**Aim of the exercise**
Copy each line of the data below with the word "font".

**Excerpted data**

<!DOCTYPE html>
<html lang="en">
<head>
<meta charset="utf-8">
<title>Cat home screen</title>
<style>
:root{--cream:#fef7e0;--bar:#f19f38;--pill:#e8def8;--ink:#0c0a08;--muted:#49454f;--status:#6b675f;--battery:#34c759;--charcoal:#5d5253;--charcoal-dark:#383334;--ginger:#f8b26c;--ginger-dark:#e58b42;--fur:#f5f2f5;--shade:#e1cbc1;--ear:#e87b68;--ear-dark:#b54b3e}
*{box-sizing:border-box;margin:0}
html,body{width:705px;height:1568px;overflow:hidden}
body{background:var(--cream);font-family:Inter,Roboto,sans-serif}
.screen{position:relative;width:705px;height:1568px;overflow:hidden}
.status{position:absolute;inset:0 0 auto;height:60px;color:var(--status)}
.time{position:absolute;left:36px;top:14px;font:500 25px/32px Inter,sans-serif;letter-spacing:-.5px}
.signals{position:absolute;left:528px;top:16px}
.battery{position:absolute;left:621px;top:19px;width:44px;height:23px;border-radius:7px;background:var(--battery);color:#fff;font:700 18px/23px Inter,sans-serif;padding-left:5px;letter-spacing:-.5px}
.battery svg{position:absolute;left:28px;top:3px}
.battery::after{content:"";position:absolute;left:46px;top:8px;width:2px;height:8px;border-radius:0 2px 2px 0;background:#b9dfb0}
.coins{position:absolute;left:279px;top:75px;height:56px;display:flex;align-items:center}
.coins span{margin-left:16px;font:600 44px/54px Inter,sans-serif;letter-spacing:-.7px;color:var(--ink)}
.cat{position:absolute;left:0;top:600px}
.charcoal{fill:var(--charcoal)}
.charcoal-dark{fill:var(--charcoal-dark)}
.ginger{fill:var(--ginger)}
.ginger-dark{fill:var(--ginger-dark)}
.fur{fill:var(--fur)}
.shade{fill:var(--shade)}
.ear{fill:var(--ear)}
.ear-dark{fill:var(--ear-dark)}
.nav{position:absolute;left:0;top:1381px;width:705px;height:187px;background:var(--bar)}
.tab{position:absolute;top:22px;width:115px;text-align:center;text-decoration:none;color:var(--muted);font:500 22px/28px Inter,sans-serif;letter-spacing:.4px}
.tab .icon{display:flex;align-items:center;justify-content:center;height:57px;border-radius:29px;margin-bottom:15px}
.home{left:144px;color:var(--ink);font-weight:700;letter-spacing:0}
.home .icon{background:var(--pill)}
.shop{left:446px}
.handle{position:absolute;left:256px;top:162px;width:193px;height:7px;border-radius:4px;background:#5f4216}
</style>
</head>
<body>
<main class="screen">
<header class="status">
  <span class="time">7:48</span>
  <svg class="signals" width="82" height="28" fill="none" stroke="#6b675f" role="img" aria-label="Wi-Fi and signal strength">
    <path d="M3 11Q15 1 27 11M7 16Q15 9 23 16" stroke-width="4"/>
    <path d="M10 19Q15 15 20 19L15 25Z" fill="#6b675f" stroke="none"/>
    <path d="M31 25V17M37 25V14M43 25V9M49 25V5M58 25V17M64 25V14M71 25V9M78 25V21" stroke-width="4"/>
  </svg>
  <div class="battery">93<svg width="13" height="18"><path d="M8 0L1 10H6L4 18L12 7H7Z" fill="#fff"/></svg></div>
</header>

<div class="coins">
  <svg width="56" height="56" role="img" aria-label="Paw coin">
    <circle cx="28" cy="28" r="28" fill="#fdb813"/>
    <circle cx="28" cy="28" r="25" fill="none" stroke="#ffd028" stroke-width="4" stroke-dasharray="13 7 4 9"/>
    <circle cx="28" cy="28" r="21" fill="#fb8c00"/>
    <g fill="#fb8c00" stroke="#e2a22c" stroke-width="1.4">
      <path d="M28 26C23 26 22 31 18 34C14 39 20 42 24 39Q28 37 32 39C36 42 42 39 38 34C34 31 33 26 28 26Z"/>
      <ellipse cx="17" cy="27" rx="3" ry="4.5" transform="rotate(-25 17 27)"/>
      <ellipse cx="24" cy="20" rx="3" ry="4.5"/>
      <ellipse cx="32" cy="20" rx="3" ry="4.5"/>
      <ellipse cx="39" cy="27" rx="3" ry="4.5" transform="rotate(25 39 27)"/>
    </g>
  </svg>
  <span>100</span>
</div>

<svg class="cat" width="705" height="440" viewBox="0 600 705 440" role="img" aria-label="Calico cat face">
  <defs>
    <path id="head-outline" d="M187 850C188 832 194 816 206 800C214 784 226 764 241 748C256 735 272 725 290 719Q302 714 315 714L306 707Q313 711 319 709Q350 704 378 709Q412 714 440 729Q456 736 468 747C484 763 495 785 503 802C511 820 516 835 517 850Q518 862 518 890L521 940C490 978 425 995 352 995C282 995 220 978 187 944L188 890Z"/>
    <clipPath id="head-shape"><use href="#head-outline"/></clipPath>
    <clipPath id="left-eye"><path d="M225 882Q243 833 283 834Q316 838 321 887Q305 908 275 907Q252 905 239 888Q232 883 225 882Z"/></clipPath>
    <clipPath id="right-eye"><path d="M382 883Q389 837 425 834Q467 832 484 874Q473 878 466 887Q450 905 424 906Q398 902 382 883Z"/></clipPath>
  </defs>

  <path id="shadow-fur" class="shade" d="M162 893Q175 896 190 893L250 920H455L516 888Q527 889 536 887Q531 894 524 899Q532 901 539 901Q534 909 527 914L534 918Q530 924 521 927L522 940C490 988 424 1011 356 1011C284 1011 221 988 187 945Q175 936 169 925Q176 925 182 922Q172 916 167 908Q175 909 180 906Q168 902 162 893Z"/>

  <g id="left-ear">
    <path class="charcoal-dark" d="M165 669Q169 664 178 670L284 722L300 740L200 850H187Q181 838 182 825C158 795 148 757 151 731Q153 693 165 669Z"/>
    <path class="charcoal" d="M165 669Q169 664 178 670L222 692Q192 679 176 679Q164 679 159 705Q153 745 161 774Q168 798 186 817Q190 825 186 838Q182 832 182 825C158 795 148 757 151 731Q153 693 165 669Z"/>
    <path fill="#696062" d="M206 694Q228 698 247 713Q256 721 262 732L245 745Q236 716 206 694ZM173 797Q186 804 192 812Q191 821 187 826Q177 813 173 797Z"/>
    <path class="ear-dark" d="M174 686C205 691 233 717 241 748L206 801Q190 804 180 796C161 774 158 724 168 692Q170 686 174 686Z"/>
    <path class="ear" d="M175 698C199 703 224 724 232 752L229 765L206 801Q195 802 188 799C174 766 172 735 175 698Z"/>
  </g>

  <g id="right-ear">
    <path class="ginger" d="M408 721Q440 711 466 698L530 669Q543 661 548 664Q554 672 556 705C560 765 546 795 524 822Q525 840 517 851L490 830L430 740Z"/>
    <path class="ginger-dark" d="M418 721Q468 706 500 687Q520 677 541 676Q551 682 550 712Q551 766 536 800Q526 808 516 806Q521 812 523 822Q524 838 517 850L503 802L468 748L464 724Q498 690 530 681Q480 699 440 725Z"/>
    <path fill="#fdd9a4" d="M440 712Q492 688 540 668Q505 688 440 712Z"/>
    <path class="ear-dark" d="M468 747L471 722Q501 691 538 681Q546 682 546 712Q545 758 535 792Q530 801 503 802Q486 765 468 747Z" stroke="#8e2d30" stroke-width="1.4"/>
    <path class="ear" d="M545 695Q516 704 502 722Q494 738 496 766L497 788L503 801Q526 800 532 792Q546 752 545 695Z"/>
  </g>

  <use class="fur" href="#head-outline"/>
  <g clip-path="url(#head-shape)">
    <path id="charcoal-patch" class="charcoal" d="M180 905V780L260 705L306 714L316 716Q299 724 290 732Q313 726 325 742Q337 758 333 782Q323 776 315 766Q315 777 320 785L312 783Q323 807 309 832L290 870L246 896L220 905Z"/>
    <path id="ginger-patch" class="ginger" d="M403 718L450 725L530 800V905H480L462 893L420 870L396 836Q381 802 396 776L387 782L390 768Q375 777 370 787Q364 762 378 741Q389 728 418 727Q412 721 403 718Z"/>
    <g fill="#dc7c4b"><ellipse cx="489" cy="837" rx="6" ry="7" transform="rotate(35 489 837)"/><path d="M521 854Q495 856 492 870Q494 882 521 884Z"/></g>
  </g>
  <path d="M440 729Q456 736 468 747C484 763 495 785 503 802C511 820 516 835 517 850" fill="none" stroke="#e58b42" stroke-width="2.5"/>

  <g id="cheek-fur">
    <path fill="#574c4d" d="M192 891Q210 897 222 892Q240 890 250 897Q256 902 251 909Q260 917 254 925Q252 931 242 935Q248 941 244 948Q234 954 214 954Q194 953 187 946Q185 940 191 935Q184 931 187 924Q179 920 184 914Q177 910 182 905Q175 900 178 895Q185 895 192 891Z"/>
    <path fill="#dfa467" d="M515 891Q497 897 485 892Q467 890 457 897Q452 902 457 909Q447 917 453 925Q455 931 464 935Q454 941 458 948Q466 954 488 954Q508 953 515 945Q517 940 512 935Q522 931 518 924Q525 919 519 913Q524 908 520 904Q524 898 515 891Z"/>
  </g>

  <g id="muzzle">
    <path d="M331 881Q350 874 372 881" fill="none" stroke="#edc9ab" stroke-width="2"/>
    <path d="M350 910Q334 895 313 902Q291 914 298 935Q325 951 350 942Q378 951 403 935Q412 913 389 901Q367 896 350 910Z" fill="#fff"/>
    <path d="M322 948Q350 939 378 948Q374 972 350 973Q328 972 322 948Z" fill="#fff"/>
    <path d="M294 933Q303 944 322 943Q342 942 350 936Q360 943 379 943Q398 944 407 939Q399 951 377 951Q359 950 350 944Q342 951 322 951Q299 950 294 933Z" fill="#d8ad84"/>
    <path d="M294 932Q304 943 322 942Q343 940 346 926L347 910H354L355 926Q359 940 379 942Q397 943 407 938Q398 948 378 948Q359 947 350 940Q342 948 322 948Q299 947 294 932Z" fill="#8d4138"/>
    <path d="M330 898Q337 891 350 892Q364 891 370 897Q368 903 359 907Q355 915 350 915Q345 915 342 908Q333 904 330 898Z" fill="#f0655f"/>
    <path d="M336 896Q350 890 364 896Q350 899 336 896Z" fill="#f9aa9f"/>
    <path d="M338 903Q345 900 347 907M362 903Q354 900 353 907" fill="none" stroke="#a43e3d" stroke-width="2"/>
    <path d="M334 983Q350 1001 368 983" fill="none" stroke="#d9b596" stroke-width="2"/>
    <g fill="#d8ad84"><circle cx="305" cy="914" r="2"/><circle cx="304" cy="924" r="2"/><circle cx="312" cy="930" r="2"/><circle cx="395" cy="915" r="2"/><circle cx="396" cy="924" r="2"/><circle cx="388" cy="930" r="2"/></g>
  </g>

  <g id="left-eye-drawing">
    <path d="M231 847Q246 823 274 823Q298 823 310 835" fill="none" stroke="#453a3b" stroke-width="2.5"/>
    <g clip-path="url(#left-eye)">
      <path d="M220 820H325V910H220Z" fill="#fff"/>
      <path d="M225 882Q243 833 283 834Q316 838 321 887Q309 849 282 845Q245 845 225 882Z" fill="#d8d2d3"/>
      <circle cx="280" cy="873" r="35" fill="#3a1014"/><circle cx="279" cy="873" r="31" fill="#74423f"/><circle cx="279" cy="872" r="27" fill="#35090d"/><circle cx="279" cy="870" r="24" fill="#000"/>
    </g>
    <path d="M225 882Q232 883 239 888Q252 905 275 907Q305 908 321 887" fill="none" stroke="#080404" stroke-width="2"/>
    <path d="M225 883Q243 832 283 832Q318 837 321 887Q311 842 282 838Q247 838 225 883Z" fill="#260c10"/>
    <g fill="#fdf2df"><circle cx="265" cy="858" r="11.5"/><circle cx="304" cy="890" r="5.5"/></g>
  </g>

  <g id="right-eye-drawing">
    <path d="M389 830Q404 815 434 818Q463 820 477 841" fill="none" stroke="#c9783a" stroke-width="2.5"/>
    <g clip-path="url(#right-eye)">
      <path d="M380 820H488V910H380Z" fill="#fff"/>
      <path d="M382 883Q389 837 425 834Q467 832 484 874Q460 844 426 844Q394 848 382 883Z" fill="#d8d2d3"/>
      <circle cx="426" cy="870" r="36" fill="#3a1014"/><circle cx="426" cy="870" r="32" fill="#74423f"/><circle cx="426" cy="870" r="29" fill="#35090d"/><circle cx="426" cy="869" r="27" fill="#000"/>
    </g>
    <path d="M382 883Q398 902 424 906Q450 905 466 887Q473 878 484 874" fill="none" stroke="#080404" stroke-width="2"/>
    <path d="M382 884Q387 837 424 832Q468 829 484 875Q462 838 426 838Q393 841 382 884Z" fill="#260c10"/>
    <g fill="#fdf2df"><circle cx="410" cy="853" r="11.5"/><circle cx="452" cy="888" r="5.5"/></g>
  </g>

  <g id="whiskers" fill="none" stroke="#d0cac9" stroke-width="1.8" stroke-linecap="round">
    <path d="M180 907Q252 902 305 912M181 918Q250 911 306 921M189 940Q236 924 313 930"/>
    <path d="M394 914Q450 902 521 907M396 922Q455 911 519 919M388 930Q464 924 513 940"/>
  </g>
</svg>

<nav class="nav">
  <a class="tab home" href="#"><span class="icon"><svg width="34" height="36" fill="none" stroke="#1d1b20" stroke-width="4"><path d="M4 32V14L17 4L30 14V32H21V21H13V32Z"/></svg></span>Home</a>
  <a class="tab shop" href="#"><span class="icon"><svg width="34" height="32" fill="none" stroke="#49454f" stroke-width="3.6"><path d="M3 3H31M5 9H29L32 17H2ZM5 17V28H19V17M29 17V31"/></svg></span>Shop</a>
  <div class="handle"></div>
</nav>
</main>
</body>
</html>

**Result of this exercise**
body{background:var(--cream);font-family:Inter,Roboto,sans-serif}
.time{position:absolute;left:36px;top:14px;font:500 25px/32px Inter,sans-serif;letter-spacing:-.5px}
.battery{position:absolute;left:621px;top:19px;width:44px;height:23px;border-radius:7px;background:var(--battery);color:#fff;font:700 18px/23px Inter,sans-serif;padding-left:5px;letter-spacing:-.5px}
.coins span{margin-left:16px;font:600 44px/54px Inter,sans-serif;letter-spacing:-.7px;color:var(--ink)}
.tab{position:absolute;top:22px;width:115px;text-align:center;text-decoration:none;color:var(--muted);font:500 22px/28px Inter,sans-serif;letter-spacing:.4px}
.home{left:144px;color:var(--ink);font-weight:700;letter-spacing:0}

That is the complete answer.